# [Assigned task]
Could you please find each line in the records that contains the word "dots" and copy it?

-- Opening Marker --

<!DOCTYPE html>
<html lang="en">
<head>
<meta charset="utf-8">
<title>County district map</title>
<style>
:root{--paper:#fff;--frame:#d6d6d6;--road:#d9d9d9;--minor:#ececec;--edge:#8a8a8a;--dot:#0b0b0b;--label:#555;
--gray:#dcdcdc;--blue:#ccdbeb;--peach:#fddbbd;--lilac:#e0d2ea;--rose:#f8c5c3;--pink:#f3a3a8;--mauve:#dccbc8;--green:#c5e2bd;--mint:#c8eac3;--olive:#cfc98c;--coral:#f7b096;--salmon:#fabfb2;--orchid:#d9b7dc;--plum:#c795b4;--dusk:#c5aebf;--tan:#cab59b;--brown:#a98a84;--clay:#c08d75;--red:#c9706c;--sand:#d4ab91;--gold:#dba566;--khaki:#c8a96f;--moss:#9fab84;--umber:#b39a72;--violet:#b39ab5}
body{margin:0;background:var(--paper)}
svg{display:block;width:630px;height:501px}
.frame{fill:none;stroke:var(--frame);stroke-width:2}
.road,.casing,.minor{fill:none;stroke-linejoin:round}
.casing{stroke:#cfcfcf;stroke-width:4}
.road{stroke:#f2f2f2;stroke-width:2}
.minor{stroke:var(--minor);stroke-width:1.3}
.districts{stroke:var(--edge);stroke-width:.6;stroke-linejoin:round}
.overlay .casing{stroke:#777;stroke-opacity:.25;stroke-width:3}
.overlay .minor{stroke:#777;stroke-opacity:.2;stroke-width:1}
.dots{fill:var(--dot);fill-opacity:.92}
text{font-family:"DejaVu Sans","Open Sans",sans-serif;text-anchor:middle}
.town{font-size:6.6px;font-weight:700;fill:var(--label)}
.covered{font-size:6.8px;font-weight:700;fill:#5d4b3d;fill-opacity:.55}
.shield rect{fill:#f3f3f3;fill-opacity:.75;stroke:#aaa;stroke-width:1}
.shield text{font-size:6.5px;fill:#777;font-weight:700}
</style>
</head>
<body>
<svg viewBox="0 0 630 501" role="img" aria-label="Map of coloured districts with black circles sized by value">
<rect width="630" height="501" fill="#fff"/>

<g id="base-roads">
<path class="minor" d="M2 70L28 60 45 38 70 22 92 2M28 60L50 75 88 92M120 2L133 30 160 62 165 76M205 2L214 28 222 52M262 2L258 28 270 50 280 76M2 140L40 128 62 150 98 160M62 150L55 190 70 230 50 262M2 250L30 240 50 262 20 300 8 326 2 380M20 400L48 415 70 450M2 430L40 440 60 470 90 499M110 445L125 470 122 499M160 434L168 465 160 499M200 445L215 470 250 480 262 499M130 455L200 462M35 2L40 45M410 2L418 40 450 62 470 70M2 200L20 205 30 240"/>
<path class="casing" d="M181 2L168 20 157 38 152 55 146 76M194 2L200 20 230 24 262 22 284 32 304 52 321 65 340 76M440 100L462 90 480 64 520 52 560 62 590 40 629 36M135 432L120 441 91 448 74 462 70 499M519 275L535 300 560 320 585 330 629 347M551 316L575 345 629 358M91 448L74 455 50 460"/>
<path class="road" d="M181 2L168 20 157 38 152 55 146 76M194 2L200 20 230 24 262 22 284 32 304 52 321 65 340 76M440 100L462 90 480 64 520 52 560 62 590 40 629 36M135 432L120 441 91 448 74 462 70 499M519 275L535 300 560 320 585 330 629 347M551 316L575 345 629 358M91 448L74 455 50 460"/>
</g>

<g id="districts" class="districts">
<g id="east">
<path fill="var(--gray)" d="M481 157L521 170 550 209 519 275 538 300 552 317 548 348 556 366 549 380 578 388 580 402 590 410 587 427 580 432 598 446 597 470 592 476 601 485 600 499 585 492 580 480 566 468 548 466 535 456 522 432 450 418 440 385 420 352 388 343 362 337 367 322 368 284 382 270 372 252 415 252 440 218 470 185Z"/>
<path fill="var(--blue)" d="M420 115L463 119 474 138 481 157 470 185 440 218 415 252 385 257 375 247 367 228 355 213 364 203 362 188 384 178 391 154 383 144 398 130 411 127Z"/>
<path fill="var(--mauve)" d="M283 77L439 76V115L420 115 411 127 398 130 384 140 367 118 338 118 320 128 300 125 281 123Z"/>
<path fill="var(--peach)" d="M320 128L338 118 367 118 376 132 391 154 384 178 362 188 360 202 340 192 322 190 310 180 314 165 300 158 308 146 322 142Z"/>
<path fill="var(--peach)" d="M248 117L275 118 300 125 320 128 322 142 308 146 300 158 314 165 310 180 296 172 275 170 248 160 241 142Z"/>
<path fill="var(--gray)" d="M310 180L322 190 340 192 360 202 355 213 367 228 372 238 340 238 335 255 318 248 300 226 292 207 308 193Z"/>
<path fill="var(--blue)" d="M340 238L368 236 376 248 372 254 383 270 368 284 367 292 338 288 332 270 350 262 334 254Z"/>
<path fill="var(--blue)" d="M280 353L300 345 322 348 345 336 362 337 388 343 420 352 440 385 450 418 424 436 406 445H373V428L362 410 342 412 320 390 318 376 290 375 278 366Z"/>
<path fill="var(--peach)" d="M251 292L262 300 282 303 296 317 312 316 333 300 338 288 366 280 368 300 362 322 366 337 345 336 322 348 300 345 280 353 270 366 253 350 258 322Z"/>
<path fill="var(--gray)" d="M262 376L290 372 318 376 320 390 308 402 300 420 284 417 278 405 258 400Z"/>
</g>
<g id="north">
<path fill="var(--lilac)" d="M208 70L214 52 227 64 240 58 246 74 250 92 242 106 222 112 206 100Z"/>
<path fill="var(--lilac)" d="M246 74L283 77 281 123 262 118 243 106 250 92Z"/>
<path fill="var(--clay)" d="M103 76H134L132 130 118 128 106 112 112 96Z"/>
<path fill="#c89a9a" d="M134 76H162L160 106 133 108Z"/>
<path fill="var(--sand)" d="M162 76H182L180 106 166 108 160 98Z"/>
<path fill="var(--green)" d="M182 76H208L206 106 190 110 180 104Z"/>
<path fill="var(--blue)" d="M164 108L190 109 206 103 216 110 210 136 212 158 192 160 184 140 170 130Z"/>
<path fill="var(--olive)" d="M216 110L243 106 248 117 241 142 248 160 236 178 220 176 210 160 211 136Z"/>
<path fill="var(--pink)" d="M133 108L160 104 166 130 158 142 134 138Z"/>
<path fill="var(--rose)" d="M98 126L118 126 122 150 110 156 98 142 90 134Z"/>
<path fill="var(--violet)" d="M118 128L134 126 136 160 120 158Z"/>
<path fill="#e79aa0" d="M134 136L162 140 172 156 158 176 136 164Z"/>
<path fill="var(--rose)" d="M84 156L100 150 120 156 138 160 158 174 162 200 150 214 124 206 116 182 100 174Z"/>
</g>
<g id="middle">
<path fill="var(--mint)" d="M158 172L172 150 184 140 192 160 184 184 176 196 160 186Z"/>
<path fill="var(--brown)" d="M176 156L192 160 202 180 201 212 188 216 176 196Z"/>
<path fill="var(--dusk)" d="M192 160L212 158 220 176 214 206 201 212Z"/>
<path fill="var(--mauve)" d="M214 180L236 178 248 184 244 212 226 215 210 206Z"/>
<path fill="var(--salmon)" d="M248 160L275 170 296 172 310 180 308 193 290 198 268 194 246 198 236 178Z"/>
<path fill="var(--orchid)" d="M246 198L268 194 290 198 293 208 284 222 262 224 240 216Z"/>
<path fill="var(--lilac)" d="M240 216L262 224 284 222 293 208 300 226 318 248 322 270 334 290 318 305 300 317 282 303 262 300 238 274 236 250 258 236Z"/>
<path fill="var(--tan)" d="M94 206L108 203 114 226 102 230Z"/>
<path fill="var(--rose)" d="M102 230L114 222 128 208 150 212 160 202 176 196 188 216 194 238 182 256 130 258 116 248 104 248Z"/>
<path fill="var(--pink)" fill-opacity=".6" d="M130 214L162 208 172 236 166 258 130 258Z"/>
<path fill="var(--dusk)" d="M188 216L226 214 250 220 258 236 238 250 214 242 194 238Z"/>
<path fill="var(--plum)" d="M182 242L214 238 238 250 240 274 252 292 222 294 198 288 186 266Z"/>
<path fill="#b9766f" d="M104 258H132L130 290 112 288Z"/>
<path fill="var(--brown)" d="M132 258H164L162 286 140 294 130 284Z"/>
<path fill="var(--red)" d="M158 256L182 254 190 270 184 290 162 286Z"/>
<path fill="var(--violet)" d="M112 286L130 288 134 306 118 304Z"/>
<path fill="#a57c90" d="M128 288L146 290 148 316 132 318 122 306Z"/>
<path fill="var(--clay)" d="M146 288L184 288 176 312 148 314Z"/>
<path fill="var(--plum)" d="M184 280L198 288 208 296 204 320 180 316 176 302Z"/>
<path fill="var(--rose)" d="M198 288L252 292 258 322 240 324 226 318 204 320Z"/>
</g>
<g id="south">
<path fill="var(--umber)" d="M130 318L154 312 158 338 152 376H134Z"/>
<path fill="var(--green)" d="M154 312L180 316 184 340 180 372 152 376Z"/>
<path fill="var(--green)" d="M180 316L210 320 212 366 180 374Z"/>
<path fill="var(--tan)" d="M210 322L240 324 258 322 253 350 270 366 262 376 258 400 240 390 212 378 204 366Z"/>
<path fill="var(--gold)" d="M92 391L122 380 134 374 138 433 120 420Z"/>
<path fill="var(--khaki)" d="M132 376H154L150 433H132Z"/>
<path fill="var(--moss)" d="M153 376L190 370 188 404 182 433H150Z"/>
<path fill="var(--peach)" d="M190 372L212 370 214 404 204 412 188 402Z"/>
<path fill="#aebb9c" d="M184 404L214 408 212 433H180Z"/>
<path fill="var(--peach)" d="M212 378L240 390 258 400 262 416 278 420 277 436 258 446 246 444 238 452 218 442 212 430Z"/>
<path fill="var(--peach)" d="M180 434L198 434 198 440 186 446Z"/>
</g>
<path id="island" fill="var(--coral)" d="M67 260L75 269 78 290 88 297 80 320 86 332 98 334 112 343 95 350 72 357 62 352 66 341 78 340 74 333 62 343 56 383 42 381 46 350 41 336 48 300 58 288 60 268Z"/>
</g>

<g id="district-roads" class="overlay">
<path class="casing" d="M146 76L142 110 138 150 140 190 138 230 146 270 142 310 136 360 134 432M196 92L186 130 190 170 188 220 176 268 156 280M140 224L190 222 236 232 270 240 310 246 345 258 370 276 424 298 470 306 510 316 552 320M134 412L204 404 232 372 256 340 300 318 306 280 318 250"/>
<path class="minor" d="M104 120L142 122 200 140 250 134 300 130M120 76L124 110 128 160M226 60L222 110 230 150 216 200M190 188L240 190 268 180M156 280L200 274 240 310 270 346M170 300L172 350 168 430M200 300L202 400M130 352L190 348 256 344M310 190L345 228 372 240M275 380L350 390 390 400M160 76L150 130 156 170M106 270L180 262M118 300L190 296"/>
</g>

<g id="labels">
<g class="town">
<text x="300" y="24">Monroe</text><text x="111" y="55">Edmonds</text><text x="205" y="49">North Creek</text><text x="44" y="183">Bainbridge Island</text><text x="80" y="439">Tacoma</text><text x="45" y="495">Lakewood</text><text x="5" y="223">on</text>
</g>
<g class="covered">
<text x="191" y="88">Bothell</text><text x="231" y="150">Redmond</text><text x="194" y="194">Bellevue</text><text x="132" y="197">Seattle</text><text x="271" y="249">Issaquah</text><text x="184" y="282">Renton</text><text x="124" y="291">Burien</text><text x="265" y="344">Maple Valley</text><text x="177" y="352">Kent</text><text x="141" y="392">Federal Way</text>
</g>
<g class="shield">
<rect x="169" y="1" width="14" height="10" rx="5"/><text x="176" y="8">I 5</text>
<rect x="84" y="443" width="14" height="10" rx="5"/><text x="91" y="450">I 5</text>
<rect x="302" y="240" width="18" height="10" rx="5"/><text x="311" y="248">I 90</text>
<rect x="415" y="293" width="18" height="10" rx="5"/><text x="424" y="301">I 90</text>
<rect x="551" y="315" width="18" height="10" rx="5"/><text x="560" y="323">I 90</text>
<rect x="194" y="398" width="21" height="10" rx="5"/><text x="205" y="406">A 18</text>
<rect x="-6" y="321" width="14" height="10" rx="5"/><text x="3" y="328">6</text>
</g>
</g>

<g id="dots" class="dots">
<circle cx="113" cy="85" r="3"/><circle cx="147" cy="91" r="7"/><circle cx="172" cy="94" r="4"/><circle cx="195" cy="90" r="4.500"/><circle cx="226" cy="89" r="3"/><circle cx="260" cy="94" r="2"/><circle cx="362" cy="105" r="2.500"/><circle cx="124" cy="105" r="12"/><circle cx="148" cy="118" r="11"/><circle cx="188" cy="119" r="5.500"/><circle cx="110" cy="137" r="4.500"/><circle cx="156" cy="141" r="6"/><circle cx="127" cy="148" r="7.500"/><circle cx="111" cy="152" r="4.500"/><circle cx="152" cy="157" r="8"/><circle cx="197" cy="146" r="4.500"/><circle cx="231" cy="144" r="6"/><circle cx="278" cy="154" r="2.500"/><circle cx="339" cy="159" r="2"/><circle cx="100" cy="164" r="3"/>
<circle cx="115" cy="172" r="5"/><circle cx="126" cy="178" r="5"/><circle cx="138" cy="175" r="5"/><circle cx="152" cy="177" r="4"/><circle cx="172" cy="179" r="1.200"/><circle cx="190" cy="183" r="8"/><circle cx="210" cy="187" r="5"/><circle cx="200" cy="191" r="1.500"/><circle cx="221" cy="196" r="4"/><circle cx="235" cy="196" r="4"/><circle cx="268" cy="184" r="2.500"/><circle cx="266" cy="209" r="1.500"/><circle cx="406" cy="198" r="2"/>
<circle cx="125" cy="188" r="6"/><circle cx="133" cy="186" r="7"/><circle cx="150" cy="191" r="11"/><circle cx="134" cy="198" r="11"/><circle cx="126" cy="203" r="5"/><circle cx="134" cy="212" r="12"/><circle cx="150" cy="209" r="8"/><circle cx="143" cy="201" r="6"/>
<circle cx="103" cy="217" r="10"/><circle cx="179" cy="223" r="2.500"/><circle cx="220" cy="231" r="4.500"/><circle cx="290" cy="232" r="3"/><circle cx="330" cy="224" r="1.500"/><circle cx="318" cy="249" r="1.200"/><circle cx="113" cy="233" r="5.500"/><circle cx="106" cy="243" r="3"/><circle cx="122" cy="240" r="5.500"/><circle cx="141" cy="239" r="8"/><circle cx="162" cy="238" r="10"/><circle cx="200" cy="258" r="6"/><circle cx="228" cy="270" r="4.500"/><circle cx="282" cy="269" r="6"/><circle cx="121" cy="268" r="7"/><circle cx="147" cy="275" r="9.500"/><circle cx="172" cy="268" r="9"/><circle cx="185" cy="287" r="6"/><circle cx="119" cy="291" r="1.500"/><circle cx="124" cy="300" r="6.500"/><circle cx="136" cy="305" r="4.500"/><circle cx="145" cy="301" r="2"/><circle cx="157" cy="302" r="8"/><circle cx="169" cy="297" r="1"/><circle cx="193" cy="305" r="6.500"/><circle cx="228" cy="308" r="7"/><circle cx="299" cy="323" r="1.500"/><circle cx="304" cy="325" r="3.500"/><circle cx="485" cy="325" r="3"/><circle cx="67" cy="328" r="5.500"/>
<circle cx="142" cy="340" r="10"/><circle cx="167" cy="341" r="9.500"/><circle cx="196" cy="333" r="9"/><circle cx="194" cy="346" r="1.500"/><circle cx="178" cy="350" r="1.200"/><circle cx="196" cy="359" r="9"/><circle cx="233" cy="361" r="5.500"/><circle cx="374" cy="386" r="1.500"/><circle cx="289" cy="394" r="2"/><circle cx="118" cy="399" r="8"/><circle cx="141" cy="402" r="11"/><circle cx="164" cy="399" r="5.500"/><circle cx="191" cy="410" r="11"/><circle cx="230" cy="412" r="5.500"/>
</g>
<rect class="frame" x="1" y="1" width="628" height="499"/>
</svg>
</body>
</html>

-- Closing Marker --

# [Solution to this task]
.dots{fill:var(--dot);fill-opacity:.92}
<g id="dots" class="dots">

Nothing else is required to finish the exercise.